#### Task:
Lines in the records below that contain the word "points" must each be copied.

#### Data extract:
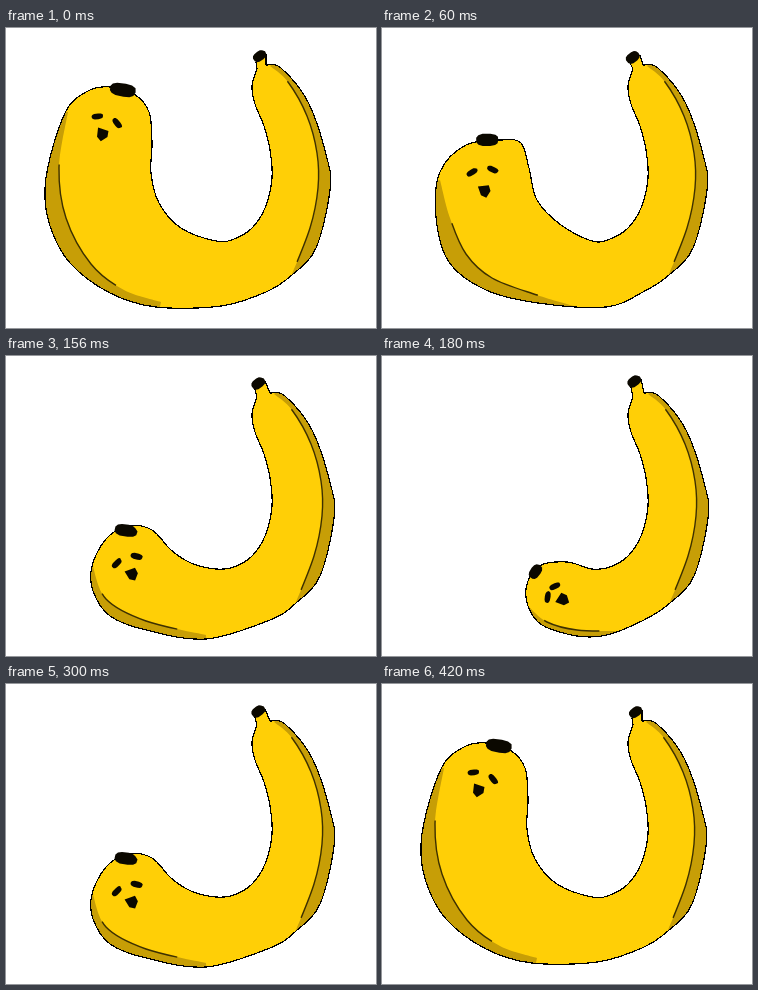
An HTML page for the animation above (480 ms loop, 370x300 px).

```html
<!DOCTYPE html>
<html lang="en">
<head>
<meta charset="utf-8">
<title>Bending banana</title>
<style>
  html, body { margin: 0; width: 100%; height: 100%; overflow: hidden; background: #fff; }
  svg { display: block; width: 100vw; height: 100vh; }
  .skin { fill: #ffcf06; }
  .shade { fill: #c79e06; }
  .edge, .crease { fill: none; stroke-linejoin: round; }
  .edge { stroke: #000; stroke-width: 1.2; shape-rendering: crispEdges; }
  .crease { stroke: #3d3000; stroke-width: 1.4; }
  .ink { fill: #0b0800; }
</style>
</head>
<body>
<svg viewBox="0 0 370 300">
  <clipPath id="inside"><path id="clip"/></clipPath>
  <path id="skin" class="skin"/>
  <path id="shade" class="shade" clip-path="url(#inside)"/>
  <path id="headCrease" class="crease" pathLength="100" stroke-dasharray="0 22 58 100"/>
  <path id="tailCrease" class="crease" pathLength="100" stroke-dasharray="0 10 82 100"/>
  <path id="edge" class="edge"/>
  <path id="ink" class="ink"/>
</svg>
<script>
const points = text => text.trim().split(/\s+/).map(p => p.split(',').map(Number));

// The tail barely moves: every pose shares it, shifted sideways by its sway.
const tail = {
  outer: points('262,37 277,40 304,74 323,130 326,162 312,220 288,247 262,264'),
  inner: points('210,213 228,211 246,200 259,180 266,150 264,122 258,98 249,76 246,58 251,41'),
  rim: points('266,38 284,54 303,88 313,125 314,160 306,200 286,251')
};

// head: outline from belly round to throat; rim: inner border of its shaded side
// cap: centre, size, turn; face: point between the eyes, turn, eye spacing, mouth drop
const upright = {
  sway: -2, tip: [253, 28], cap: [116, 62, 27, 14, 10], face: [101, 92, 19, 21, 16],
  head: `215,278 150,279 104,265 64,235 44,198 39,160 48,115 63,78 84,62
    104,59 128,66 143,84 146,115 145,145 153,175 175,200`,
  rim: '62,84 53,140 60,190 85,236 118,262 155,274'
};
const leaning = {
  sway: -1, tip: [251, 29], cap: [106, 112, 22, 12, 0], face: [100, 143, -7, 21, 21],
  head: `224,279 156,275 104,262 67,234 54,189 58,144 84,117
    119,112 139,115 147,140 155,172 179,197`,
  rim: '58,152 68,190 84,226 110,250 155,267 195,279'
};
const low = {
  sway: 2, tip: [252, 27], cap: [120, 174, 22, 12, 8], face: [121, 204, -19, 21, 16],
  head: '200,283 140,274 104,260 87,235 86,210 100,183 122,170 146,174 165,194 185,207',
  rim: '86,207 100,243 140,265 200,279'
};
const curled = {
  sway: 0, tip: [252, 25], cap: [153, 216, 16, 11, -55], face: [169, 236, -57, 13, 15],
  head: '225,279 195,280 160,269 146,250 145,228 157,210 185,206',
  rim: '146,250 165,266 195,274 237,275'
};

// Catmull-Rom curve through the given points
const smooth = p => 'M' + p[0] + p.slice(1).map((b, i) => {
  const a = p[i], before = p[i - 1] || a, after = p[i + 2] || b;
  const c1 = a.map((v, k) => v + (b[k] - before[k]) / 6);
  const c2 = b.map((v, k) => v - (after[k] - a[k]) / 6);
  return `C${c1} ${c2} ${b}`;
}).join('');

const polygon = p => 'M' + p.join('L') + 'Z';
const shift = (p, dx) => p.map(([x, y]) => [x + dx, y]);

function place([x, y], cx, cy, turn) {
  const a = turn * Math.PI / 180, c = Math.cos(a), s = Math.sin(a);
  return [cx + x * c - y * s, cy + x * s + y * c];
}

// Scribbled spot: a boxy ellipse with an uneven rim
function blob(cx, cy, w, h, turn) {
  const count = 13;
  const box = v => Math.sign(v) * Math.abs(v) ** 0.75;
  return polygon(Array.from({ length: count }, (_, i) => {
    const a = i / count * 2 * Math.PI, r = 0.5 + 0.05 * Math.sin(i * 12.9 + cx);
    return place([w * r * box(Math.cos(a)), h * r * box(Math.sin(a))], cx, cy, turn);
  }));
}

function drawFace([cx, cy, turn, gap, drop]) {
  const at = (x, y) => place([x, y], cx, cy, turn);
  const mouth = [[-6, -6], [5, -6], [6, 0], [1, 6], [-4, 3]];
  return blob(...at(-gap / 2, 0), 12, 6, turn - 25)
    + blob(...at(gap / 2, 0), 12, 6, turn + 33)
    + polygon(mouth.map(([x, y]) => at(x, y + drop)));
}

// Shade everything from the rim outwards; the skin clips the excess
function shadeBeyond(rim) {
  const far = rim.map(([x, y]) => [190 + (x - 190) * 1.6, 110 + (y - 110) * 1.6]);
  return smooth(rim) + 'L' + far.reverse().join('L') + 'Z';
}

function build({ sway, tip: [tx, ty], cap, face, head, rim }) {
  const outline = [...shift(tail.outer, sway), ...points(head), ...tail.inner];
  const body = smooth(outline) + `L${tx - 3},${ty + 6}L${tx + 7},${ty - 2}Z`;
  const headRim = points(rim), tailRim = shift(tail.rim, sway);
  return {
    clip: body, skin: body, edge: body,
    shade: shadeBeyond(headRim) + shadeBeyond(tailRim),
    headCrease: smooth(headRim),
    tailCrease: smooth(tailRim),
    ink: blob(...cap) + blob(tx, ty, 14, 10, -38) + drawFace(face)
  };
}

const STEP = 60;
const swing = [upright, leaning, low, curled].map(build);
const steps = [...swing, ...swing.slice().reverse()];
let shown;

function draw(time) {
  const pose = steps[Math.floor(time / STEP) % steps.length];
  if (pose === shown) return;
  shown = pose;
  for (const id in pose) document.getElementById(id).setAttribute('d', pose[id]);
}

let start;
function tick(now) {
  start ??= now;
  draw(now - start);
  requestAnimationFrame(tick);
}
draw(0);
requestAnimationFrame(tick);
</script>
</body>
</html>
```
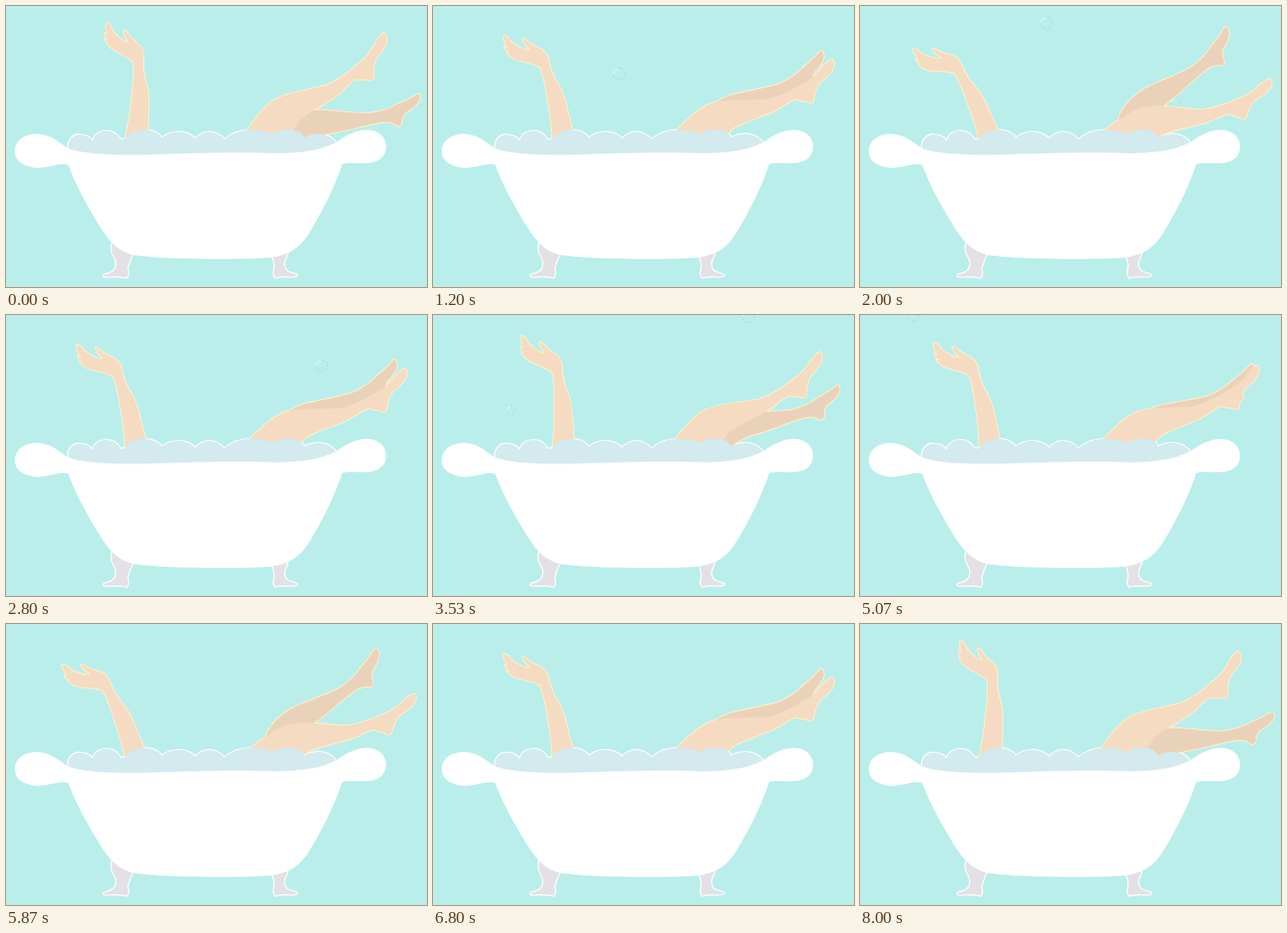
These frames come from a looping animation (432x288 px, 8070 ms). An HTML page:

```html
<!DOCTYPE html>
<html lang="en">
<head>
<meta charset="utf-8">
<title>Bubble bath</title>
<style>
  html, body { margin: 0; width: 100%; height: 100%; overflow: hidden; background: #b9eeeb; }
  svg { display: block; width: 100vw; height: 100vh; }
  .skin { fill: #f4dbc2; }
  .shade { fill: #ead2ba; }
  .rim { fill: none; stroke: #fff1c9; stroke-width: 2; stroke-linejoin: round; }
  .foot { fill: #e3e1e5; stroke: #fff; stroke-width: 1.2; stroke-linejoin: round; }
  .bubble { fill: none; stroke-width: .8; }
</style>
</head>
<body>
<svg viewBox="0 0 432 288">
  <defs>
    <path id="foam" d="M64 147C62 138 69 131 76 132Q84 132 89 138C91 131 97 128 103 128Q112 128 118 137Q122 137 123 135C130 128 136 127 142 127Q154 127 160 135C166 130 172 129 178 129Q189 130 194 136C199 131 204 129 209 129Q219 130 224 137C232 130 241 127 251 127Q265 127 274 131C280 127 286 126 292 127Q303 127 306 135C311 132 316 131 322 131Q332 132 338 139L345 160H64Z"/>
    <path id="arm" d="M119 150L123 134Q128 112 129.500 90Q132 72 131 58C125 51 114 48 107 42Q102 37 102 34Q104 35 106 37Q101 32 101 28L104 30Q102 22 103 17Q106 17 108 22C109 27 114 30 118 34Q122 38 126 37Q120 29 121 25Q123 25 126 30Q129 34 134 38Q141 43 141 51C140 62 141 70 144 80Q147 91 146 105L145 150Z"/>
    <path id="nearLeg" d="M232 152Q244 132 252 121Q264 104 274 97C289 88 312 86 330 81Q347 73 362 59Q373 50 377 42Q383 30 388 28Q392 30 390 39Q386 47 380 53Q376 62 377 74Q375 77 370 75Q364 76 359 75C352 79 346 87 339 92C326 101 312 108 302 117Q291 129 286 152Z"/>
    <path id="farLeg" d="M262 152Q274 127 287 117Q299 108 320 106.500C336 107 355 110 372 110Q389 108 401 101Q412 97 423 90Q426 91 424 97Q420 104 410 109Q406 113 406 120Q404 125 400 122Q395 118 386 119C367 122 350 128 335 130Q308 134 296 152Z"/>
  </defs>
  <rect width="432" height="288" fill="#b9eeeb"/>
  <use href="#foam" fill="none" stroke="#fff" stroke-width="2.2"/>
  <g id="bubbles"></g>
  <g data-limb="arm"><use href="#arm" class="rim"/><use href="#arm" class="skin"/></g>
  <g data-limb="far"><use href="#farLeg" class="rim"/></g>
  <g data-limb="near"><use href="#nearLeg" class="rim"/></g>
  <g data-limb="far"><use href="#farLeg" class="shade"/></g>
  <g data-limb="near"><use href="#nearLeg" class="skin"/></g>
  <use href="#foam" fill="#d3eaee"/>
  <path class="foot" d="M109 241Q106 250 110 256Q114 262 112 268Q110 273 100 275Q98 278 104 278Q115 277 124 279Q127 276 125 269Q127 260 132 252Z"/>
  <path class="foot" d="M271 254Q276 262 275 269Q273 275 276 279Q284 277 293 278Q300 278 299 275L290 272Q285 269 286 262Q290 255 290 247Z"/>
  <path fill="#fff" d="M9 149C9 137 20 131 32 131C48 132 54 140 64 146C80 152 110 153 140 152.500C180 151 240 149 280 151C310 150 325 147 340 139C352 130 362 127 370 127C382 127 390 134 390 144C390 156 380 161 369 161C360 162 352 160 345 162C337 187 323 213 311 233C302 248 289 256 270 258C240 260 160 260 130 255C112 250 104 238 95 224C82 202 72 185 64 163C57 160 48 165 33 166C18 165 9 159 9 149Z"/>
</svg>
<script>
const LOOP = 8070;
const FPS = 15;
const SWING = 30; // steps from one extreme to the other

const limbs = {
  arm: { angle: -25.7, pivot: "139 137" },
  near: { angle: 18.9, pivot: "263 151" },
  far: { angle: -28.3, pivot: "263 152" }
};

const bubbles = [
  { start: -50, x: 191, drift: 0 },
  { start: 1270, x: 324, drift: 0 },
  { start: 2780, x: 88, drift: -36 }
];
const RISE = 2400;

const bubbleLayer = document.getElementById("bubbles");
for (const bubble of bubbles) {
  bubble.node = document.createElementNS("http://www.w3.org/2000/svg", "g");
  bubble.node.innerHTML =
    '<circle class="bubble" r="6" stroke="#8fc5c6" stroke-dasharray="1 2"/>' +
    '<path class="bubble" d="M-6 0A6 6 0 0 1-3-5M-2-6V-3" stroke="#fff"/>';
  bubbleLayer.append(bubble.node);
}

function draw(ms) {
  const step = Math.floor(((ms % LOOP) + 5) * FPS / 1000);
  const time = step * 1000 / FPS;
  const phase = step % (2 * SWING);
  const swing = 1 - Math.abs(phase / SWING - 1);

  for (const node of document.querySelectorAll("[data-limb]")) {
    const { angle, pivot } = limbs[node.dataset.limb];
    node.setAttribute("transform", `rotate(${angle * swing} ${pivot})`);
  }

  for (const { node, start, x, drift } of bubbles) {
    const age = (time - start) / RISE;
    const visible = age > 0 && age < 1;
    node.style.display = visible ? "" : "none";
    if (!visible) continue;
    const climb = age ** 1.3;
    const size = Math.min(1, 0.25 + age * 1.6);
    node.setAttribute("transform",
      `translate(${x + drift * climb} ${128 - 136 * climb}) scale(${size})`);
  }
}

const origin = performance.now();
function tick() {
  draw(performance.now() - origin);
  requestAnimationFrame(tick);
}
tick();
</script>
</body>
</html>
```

#### The completed task:
const points = text => text.trim().split(/\s+/).map(p => p.split(',').map(Number));
  outer: points('262,37 277,40 304,74 323,130 326,162 312,220 288,247 262,264'),
  inner: points('210,213 228,211 246,200 259,180 266,150 264,122 258,98 249,76 246,58 251,41'),
  rim: points('266,38 284,54 303,88 313,125 314,160 306,200 286,251')
// Catmull-Rom curve through the given points
  const outline = [...shift(tail.outer, sway), ...points(head), ...tail.inner];
  const headRim = points(rim), tailRim = shift(tail.rim, sway);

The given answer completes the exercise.